If your kitchen is scullery sized but you’d still like to be able to sit at a table to eat your bowl of porridge in the morning then this Izzy wall-table will help free up some floor space. When not in use, it folds up against the wall and you pull it down when you want to sit down to the most important meal of the day. It costs about €225, ex delivery, from UK-based Made.
Attic storage is always a smart move. You can store suitcases, Christmas decorations and seasonal clothing out of sight. This scissors-stair design by Farko looks far smarter than the standard wood styles. The standard LST model ranges in price from €455 to €495 depending on the size you choose and is available from Tradecraft Building Products. Another clever idea is bespoke-built under the eaves drawers from Co Clare-based Clever Closets. Reportedly moth-proof, these are ideal for storing winter garments, blankets and winter weight duvets, and cost from about €450 to €600 for a two-drawer white insulated box that also prevents damp creeping in. This price includes supply and fit to most counties in the southern half of the country. Specific colours will cost extra. Vacuum bags can also be used to condense the physical volume of the garments and bedding. This will all help free up visual clutter in bedrooms.

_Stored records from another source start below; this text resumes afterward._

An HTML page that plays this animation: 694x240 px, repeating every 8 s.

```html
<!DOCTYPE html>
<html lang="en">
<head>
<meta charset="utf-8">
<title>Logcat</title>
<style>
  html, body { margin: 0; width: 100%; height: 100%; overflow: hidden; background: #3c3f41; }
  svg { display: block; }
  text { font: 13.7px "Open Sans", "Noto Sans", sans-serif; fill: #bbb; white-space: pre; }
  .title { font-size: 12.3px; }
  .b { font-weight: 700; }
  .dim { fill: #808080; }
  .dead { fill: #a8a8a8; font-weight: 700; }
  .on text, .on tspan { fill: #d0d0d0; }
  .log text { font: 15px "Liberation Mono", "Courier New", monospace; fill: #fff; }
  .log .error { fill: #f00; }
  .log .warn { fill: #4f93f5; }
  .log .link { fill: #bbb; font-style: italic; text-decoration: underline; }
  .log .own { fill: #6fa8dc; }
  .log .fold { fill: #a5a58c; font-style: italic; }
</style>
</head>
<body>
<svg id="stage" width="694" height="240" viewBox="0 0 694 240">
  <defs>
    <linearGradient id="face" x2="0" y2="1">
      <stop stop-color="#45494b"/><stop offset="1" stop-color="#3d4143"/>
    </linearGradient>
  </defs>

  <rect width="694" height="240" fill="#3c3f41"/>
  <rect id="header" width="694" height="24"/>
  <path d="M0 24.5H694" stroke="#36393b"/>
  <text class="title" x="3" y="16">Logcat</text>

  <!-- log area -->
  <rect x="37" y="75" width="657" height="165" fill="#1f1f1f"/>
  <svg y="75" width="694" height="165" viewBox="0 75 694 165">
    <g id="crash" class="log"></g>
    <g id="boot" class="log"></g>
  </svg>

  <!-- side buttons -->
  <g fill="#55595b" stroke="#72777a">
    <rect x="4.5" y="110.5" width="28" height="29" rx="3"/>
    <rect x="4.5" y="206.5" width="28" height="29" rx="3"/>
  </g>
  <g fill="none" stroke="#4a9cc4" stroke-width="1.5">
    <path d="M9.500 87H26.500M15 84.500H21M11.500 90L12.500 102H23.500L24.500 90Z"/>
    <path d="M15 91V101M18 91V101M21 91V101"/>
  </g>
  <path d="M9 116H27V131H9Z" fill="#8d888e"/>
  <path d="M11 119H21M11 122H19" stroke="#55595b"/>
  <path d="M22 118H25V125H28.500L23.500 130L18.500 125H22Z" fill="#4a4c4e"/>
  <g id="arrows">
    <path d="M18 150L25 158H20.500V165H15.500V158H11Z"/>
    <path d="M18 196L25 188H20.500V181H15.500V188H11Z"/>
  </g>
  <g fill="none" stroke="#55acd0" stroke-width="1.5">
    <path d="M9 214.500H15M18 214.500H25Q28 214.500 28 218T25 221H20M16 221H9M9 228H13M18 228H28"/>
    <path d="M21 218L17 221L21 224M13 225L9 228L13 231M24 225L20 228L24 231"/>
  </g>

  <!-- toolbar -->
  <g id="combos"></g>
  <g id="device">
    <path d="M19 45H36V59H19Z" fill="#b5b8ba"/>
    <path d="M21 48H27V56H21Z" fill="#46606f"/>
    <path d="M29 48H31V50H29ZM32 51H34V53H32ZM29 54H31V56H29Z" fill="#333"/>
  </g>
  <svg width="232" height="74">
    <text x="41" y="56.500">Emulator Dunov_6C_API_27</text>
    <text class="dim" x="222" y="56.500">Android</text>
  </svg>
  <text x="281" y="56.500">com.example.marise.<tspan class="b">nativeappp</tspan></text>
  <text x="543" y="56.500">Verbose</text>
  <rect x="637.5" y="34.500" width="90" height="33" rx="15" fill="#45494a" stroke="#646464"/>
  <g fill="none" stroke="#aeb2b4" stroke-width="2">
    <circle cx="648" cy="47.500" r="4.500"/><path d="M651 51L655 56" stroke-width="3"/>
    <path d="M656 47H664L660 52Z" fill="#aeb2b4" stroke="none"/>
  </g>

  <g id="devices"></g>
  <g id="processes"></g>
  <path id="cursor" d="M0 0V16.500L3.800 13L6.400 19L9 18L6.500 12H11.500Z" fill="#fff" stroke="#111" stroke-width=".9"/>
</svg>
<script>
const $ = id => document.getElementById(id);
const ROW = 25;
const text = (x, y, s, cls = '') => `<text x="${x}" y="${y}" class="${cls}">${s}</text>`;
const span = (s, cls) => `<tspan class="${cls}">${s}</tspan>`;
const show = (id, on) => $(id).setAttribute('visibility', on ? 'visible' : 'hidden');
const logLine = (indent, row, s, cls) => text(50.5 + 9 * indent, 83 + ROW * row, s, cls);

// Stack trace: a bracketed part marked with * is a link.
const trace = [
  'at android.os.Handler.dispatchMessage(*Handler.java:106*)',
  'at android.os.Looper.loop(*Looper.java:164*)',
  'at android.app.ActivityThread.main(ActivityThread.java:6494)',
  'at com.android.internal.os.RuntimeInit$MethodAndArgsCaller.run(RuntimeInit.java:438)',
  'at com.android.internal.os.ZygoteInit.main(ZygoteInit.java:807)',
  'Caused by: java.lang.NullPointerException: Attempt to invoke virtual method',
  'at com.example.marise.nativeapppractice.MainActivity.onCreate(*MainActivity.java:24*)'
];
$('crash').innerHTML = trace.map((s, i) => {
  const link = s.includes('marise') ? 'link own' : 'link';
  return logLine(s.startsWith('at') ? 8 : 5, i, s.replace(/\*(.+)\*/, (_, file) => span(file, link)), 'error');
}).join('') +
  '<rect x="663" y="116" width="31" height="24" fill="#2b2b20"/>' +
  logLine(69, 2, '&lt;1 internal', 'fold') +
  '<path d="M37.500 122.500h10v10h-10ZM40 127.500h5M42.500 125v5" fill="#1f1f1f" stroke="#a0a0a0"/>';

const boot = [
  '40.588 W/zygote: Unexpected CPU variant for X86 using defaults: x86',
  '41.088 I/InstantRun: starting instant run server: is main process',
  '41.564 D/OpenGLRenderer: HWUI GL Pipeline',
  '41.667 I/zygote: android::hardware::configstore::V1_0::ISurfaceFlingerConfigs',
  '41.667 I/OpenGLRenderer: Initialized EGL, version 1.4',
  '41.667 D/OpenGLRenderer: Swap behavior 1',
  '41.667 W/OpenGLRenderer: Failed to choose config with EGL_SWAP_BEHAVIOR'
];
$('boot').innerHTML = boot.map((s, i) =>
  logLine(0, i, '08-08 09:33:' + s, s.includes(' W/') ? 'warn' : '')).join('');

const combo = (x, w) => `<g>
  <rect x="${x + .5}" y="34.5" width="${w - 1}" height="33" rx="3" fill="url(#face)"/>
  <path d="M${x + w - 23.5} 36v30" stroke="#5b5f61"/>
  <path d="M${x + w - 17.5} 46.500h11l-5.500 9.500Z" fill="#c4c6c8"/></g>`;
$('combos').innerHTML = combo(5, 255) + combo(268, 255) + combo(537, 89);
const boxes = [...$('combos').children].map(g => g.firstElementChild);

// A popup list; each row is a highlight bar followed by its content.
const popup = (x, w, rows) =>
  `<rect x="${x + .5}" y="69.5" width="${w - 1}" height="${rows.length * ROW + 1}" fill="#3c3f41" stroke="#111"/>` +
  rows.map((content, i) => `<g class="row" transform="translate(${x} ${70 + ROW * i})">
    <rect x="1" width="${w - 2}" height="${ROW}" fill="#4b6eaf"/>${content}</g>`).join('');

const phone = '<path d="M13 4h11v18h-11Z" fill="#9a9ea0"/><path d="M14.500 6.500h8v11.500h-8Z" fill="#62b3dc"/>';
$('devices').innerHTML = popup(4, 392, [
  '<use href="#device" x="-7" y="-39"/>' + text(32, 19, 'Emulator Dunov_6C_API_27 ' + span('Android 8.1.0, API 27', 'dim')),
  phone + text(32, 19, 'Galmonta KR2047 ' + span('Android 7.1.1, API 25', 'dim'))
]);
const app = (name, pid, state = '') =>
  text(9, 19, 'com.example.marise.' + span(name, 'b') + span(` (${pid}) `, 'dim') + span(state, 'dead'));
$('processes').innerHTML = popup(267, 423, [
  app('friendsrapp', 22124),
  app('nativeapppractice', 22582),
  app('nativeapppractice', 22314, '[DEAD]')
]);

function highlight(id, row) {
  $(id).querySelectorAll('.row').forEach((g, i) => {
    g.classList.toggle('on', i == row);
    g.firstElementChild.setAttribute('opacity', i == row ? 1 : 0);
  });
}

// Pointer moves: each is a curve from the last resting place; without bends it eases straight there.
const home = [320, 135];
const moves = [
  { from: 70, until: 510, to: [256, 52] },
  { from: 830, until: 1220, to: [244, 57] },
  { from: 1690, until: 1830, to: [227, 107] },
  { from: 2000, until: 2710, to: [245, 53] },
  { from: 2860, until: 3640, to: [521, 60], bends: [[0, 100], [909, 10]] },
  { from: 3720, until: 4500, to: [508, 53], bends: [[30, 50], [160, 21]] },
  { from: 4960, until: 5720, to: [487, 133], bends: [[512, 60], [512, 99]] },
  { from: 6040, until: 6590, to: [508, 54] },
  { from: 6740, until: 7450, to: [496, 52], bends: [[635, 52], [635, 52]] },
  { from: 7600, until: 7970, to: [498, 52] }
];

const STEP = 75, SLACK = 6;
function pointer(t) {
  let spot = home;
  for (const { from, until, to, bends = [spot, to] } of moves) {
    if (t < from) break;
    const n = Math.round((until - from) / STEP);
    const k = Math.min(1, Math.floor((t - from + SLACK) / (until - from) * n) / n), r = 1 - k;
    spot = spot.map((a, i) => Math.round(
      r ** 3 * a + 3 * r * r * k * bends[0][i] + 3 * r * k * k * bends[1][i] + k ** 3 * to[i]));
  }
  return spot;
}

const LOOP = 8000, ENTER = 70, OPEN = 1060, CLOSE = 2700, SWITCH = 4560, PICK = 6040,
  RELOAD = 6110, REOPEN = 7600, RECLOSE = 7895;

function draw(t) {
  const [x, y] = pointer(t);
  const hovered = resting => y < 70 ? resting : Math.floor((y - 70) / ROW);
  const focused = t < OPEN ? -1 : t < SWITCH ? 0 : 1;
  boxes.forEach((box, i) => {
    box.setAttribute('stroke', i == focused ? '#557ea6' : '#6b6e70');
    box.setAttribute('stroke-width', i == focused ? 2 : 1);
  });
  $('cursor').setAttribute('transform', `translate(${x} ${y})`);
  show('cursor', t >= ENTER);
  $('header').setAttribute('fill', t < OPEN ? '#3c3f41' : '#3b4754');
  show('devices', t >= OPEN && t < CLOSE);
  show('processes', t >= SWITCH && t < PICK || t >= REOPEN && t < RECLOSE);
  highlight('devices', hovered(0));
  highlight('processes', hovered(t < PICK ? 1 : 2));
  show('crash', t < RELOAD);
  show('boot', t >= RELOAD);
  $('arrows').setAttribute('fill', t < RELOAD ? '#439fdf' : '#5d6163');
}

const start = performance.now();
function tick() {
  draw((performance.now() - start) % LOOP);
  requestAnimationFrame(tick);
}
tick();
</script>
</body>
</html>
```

Double duty furniture is another smart small home option. A wall-hung press that has a pull-down top that works as a desktop and can be closed away when not in use is one such item; a coffee table with a push release top that rises to become a workstation or screen height level is another. A classic desk shape, shown by Milan-base Dinmore Gallery, incorporates book shelving to its front, the side facing clients, making good use of dead space, while the Lugano storage bed, pictured, from Bo Concept, is an easy-to-access way to get ancillary bedding, holiday suitcases and other seasonal stuff out of sight. A double size, 160cm by 200cm, with a grey fabric headboard and a white base costs €1,163 from Beacon South Quarter-based Bo Concept.